### WHAT THE TASK ASKS
Please work out how many lines in the data below contain "halfHeight", and reply with that number alone.

### PROVIDED DATA

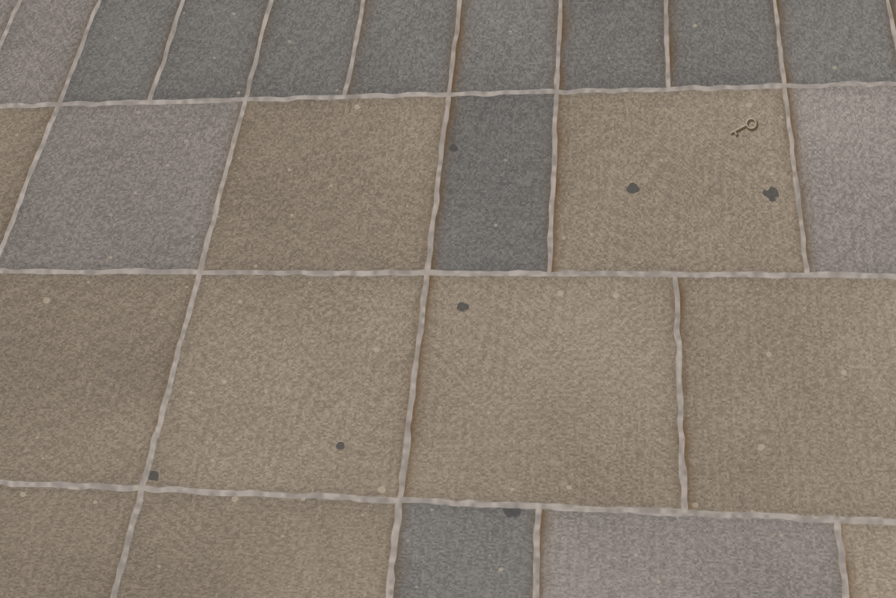
This texture is drawn by a Shadertoy shader. Its source:

```glsl
const vec3 WARM_STONE = vec3(0.555, 0.505, 0.445);
const vec3 GREY_STONE = vec3(0.535, 0.505, 0.480);
const vec3 DARK_STONE = vec3(0.455, 0.440, 0.425);
const vec3 MORTAR = vec3(0.645, 0.610, 0.580);
const vec3 RUST = vec3(0.400, 0.305, 0.210);
const vec3 GUM = vec3(0.290, 0.285, 0.280);
const vec3 CHIP = vec3(0.700, 0.650, 0.570);

float hash(vec2 p) {
    return fract(sin(dot(p, vec2(127.1, 311.7))) * 43758.5453);
}

float noise(vec2 p) {
    vec2 i = floor(p), f = fract(p);
    f = f * f * (3.0 - 2.0 * f);
    return mix(mix(hash(i), hash(i + vec2(1, 0)), f.x),
               mix(hash(i + vec2(0, 1)), hash(i + vec2(1, 1)), f.x), f.y);
}

float fbm(vec2 p) {
    float sum = 0.0, amp = 0.5;
    for (int i = 0; i < 4; i++) {
        sum += amp * noise(p);
        p = p * 2.03 + 17.0;
        amp *= 0.5;
    }
    return sum;
}

// Slab columns widen slightly to the right
float columnToGround(float k) {
    return -0.1133 + k * (0.2074 + 0.00422 * k);
}

float groundToColumn(float u) {
    float root = sqrt(max(0.0430 + 0.01688 * (u + 0.1133), 0.0));
    return (root - 0.2074) / 0.00844;
}

// Top and bottom of a course
vec2 courseSpan(float row) {
    if (row < 0.5) return vec2(-0.10, 0.158);
    if (row < 1.5) return vec2(0.158, 0.457);
    if (row < 2.5) return vec2(0.457, 0.840);
    return vec2(0.840, 1.30);
}

// First column and width of a slab; odd courses hold one narrow slab
vec2 slabSpan(float column, float row) {
    float k = floor(column);
    bool odd = mod(row, 2.0) > 0.5;
    if (row < 0.5 || (odd && k == -1.0)) return vec2(k, 1.0);
    float shift = (odd && k >= 0.0) ? 0.0 : 1.0;
    return vec2(floor((k - shift) * 0.5) * 2.0 + shift, 2.0);
}

vec3 slabColor(vec2 span, float row) {
    bool grey = mod(row, 2.0) > 0.5 && mod(span.x + row, 7.0) == 3.0;
    vec3 color = grey ? GREY_STONE : WARM_STONE;
    if (span.y < 1.5) color = span.x < -5.5 ? GREY_STONE : DARK_STONE;
    return color * (0.97 + 0.06 * hash(vec2(span.x, row)));
}

// One random round spot in some cells of a grid
float spots(vec2 p, float cells, float chance, float radius, float seed, float px) {
    vec2 g = p * cells, id = floor(g) + seed;
    vec2 center = 0.25 + 0.5 * vec2(hash(id), hash(id + 31.7));
    float r = radius * (0.5 + 0.5 * hash(id + 7.3));
    vec2 d = (fract(g) - center) / cells;
    float dist = length(d * vec2(1.0, 1.2)) + (noise(p * 150.0) - 0.5) * r * 0.6;
    return step(hash(id + 53.1), chance) * (1.0 - smoothstep(r - px, r + px, dist));
}

float segment(vec2 p, vec2 a, vec2 b) {
    vec2 d = b - a;
    return length(p - a - d * clamp(dot(p - a, d) / dot(d, d), 0.0, 1.0));
}

// Small dropped key: ring, shaft and bit
float keyDistance(vec2 p) {
    float ring = abs(length(p) - 0.008);
    float shaft = segment(p, vec2(-0.008, 0.002), vec2(-0.033, 0.015));
    float bit = segment(p, vec2(-0.028, 0.012), vec2(-0.025, 0.018));
    return min(ring, min(shaft, bit));
}

void mainImage(out vec4 fragColor, in vec2 fragCoord) {
    float px = 1.0 / iResolution.y;
    vec2 p = vec2(fragCoord.x, iResolution.y - fragCoord.y) * px;

    // Perspective ground coordinates
    float depth = (p.y + 2.182) / 2.637;
    float u = (p.x - 1.031) / depth;
    float v = 0.406 + (p.y - 0.406) / (1.0 + 0.1024 * (p.x - 0.75));
    vec2 wobble = vec2(noise(p * 38.0), noise(p * 38.0 + 91.0)) - 0.5;
    u += wobble.x * 0.004;
    v += wobble.y * 0.004;

    // Slab lookup and distance to its joints
    float row = step(0.158, v) + step(0.457, v) + step(0.840, v);
    vec2 course = courseSpan(row);
    vec2 span = slabSpan(groundToColumn(u), row);
    float left = (u - columnToGround(span.x)) * depth;
    float right = (columnToGround(span.x + span.y) - u) * depth;
    float across = min(v - course.x, course.y - v);
    float edge = min(min(left, right), across);

    // Stone: broad stains, mottling and fine grit
    vec2 ground = vec2(u, v);
    float grit = noise(ground * vec2(260.0, 300.0)) - 0.5;
    float speck = hash(floor(ground * 340.0)) - 0.5;
    float stain = fbm(ground * 5.0 + span.x * 3.0) - 0.47;
    vec3 color = slabColor(span, row);
    color *= 1.0 + 0.20 * grit + 0.10 * speck + 0.20 * stain;
    color *= 0.95 + 0.09 * smoothstep(0.0, 0.9, p.x);
    color *= 1.0 - 0.12 * exp(-max(edge, 0.0) / 0.012);

    // Gum and pale chips
    color = mix(color, GUM, 0.75 * spots(p + 0.07, 4.0, 0.25, 0.014, 3.0, px));
    color = mix(color, CHIP, 0.7 * spots(p, 9.0, 0.22, 0.006, 11.0, px));
    color = mix(color, CHIP, 0.6 * spots(p, 24.0, 0.15, 0.003, 29.0, px));

    // Rust beside the upright joints, heavier to the right
    float rust = exp(-max(left - 0.004, 0.0) / 0.007) * smoothstep(0.2, 0.8, p.x);
    rust += 0.35 * exp(-max(right - 0.004, 0.0) / 0.006);
    color = mix(color, RUST, clamp(rust * (0.35 + 0.8 * noise(p * 22.0)), 0.0, 0.85));

    // Mortar
    float halfWidth = mix(0.0036, 0.0056, p.y) * (0.8 + 0.4 * noise(p * 60.0));
    float joint = 1.0 - smoothstep(halfWidth - px, halfWidth + px, edge);
    vec3 mortar = MORTAR * (0.86 + 0.26 * noise(p * 110.0));
    color = mix(color, mortar, 0.92 * joint);

    // Key with its shadow
    vec2 k = p - vec2(1.256, 0.206);
    float shadow = 1.0 - smoothstep(0.001, 0.004, keyDistance(k - vec2(0.002, 0.003)));
    color = mix(color, RUST * 0.7, 0.7 * shadow);
    float key = 1.0 - smoothstep(0.0014 - px, 0.0014 + px, keyDistance(k));
    color = mix(color, CHIP, 0.8 * key);

    fragColor = vec4(clamp(color, 0.0, 1.0), 1.0);
}
```
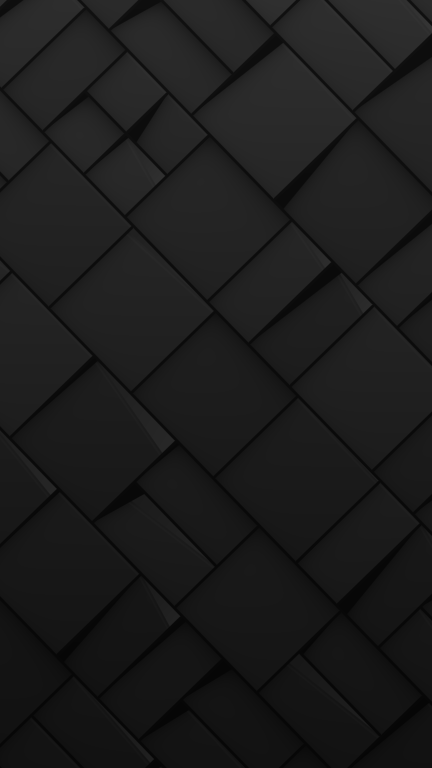
A WebGL 1 fragment shader for this background:

```glsl
precision highp float;
// Dark wall of tilted diagonal blocks with wedge shadows, lit from above.

uniform vec2 u_resolution;

const float TILE_EDGE = 0.154;   // edge of a full block, in canvas heights
const float SEAM = 0.012;        // half gap between blocks, in block edges
const float MAX_WEDGE = 0.19;    // widest visible side, in block edges

struct Tile {
  vec2 pos;    // position inside the tile, in block edges
  vec2 size;   // tile size, in block edges
  vec2 id;
};

float hash(vec2 p) {
  return fract(sin(dot(p, vec2(127.1, 311.7))) * 43758.5453);
}

vec2 rotate(vec2 p, float angle) {
  float c = cos(angle), s = sin(angle);
  return vec2(c * p.x + s * p.y, c * p.y - s * p.x);
}

// Strips of shifted cells; some cells are split into halves or quarters.
Tile findTile(vec2 p) {
  p.y += hash(vec2(floor(p.x), 3.0));
  vec2 cell = floor(p);
  float kind = hash(cell + 17.3);
  float splitX = step(0.48, kind) * step(kind, 0.7) + step(0.93, kind);
  float splitY = step(0.7, kind);
  vec2 parts = 1.0 + vec2(splitX, splitY);
  vec2 local = fract(p) * parts;
  return Tile(fract(local) / parts, 1.0 / parts, cell * 2.0 + floor(local));
}

// Side width that grows from zero along an edge, in either direction.
float wedgeWidth(float along, float amount, float reversed) {
  return MAX_WEDGE * amount * mix(along, 1.0 - along, reversed);
}

float cover(float distance, float width, float pixel) {
  return 1.0 - smoothstep(-pixel, pixel, distance - width);
}

float softShadow(float distance, float reach) {
  return exp(-max(distance, 0.0) / reach);
}

float shadeTile(Tile tile, float base, float pixel) {
  vec2 along = tile.pos / tile.size;
  vec2 far = tile.size - tile.pos;
  float scale = min(tile.size.x, tile.size.y) * 0.5 + 0.5;

  // Random tilt: a lit side on the right, a black side on the left.
  float tilt = hash(tile.id + 5.1);
  float litAmount = smoothstep(0.52, 1.0, tilt) * scale;
  float darkAmount = smoothstep(0.4, 1.0, hash(tile.id + 9.7)) * scale;
  float litWidth = wedgeWidth(along.y, litAmount, step(0.2, hash(tile.id + 2.9)));
  float darkWidth = wedgeWidth(along.x, darkAmount, step(0.65, hash(tile.id + 7.3)));

  // Top face with a gentle gradient and soft contact shadows.
  float face = base * (0.93 + 0.14 * hash(tile.id));
  face *= 0.97 + 0.06 * (along.x + along.y) * 0.5;
  face *= 1.0 - 0.4 * step(tilt, 0.4) * softShadow(far.x, 0.09);
  face *= 1.0 - 0.3 * softShadow(far.y - darkWidth, 0.06);
  face *= 1.0 - 0.15 * softShadow(tile.pos.x, 0.05);

  // Thin bevel highlight, then the two sides.
  float rim = cover(abs(far.x - litWidth - 0.025), 0.008, pixel);
  face += 0.012 * rim * step(0.4, tilt);
  float litSide = (base * 0.8 + 0.055) * (1.08 - 0.35 * along.y);
  float color = mix(face, litSide, cover(far.x, litWidth, pixel) * step(0.52, tilt));
  float darkSide = base * 0.3;
  color = mix(color, darkSide, cover(far.y, darkWidth, pixel) * step(0.001, darkAmount));

  // Seams between blocks.
  float edge = min(min(tile.pos.x, tile.pos.y), min(far.x, far.y));
  return mix(color, base * 0.35, cover(edge, SEAM, pixel));
}

void main() {
  vec2 uv = gl_FragCoord.xy / u_resolution.y;
  float pixel = 0.75 / (u_resolution.y * TILE_EDGE);
  float base = 0.073 + 0.105 * pow(uv.y, 1.2);
  Tile tile = findTile(rotate(uv, 0.77) / TILE_EDGE + 20.0);
  gl_FragColor = vec4(vec3(shadeTile(tile, base, pixel)), 1.0);
}
```
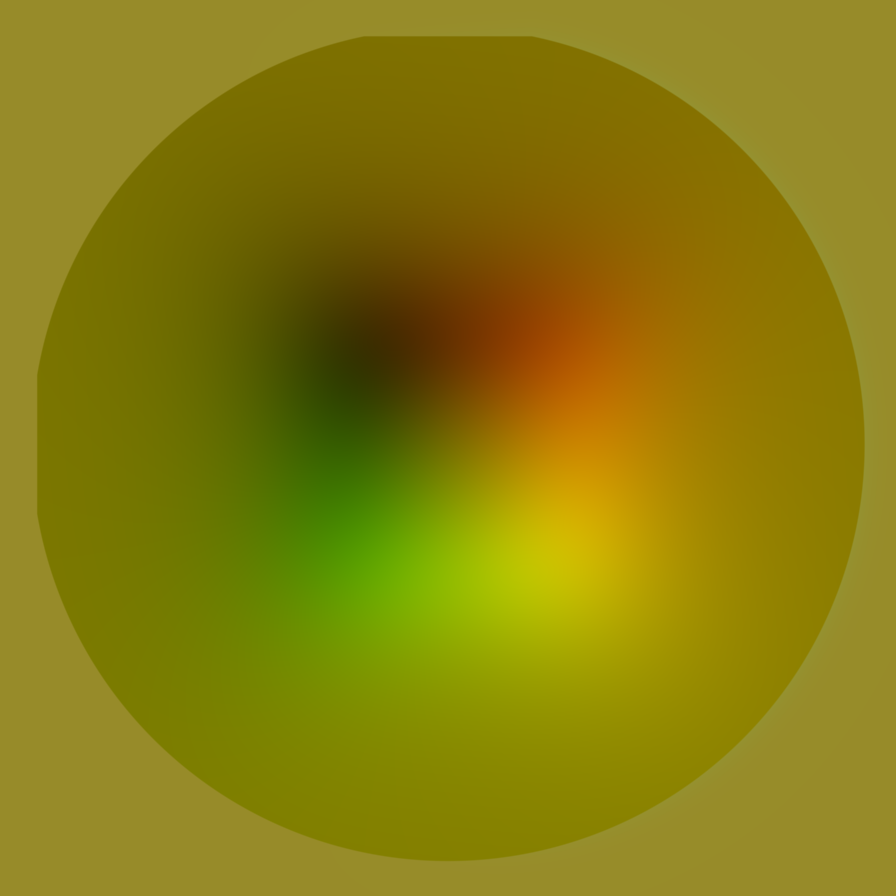
A WebGL 2 fragment shader for this background:

```glsl
#version 300 es
precision highp float;

uniform vec2 u_resolution;
out vec4 outColor;

const vec3 BACKDROP = vec3(0.594, 0.547, 0.16);
const vec3 HALO_TINT = vec3(-0.012, 0.024, 0.03);
const float HALO_WIDTH = 0.014;

const vec2 DISC_CENTER = vec2(0.5, 0.504);
const float DISC_RADIUS = 0.465;
const float CLIP_LEFT = 0.0415;
const float CLIP_TOP = 0.9595;

const vec2 SWIRL_CENTER = vec2(0.515, 0.49);
const float SWIRL_RADIUS = 0.137;
const float CORNER_POWER = 3.0;   // above 2 stretches the lobes diagonally
const float CHANNEL_MIX = 0.3;
const vec2 BASE_TONE = vec2(0.51, 0.47);
const vec2 TONE_RANGE = vec2(0.29, 0.27);

// Disc cut flat at its left and top sides
float clippedDisc(vec2 p) {
    float disc = length(p - DISC_CENTER) - DISC_RADIUS;
    return max(disc, max(CLIP_LEFT - p.x, p.y - CLIP_TOP));
}

// Red follows the rightward offset, green the downward one
vec3 swirlColor(vec2 p) {
    vec2 offset = (p - SWIRL_CENTER) * vec2(1.0, -1.0) / SWIRL_RADIUS;
    vec2 powered = pow(abs(offset) + 1e-5, vec2(CORNER_POWER));
    float reach = pow(powered.x + powered.y, 1.0 / CORNER_POWER);
    vec2 lobe = offset * 4.0 / (3.0 + pow(reach, 4.0));
    vec2 tone = BASE_TONE + TONE_RANGE * (lobe + CHANNEL_MIX * lobe.yx);
    return vec3(clamp(tone, 0.0, 1.0), 0.0);
}

void main() {
    float side = min(u_resolution.x, u_resolution.y);
    vec2 p = (gl_FragCoord.xy - 0.5 * u_resolution) / side + 0.5;
    float dist = clippedDisc(p);
    float pixel = 1.0 / side;

    // Faint halo, strongest on the right
    float facing = dot(normalize(p - DISC_CENTER + 1e-5), vec2(0.95, 0.1));
    float halo = exp(-max(dist, 0.0) / HALO_WIDTH) * smoothstep(-0.4, 0.7, facing);
    vec3 color = BACKDROP + HALO_TINT * halo;

    // Disc with a smooth edge
    float coverage = 1.0 - smoothstep(-pixel, pixel, dist);
    color = mix(color, swirlColor(p), coverage);

    outColor = vec4(color, 1.0);
}
```
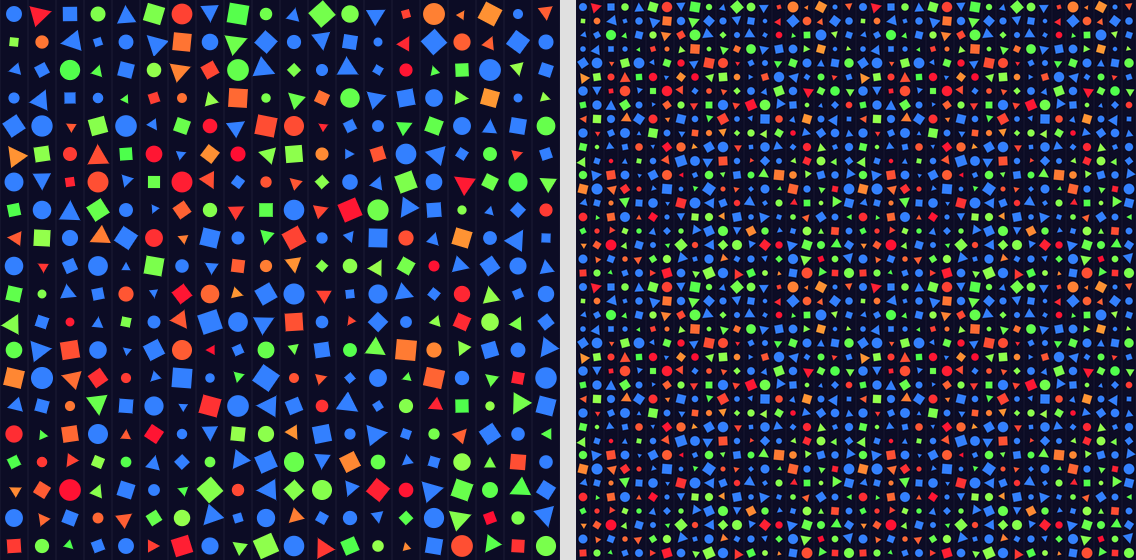
Left: one tile. Right: repeated 2 by 2.
Reproduce this pattern procedurally as a Shadertoy shader.

```glsl
// Grid of randomly sized and turned circles, triangles and squares on dark navy with faint column rules
#define CELLS 20.0
#define SIZE_MIN 0.155
#define SIZE_MAX 0.395
#define RULE_HALF_WIDTH 0.028
#define BLUE_SHARE 0.47
#define GREEN_SHARE 0.25
#define BACKGROUND vec3(0.048, 0.048, 0.145)
#define RULE_COLOR vec3(0.085, 0.085, 0.185)
#define BLUE vec3(0.20, 0.50, 1.00)

const float TAU = 6.2831853;

// Four independent random values per cell
vec4 hash4(vec2 cell) {
    vec4 p = fract(cell.xyxy * vec4(0.1031, 0.1030, 0.0973, 0.1099));
    p += dot(p, p.wzxy + 33.33);
    return fract((p.xxyz + p.yzzw) * p.zywx);
}

float sdSquare(vec2 p, float halfSide) {
    vec2 d = abs(p) - halfSide;
    return length(max(d, 0.0)) + min(max(d.x, d.y), 0.0);
}

// Upright isosceles triangle, centred at half its height
float sdTriangle(vec2 p, float halfBase, float halfHeight) {
    vec2 sideNormal = normalize(vec2(2.0 * halfHeight, halfBase));
    float side = dot(vec2(abs(p.x), p.y - halfHeight), sideNormal);
    return max(side, -p.y - halfHeight);
}

// The shape type cycles along both axes
float sdShape(vec2 p, vec2 cell, float size) {
    float type = mod(cell.x + cell.y + 2.0, 3.0);
    if (type < 0.5) return length(p) - size;
    if (type < 1.5) return sdTriangle(p, size, 0.92 * size);
    return sdSquare(p, 0.92 * size);
}

// Fixed blue, or a shade from the green or the warm range
vec3 shapeColor(float pick, float shade) {
    if (pick < BLUE_SHARE) return BLUE;
    if (pick < BLUE_SHARE + GREEN_SHARE) return vec3(mix(0.30, 0.60, shade), 1.0, 0.30);
    return vec3(1.0, mix(0.04, 0.60, shade), 0.20);
}

// Antialiased coverage of a signed distance
float coverage(float dist, float pixel) {
    return clamp(0.5 - dist / pixel, 0.0, 1.0);
}

void mainImage(out vec4 fragColor, in vec2 fragCoord) {
    vec2 grid = fragCoord / iResolution.xy * CELLS;
    float pixel = CELLS / min(iResolution.x, iResolution.y);
    vec2 cell = mod(floor(grid), CELLS);
    vec2 p = fract(grid) - 0.5;

    // Column rules on the cell borders
    float rule = coverage(0.5 - abs(p.x) - RULE_HALF_WIDTH, pixel);
    vec3 color = mix(BACKGROUND, RULE_COLOR, rule);

    // Randomly turned and scaled shape
    vec4 rnd = hash4(cell + 7.0);
    float angle = TAU * rnd.x;
    float c = cos(angle), s = sin(angle);
    float size = mix(SIZE_MIN, SIZE_MAX, rnd.y);
    float shape = sdShape(mat2(c, -s, s, c) * p, cell, size);
    color = mix(color, shapeColor(rnd.z, rnd.w), coverage(shape, pixel));

    fragColor = vec4(color, 1.0);
}
```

### ANSWER BELOW
4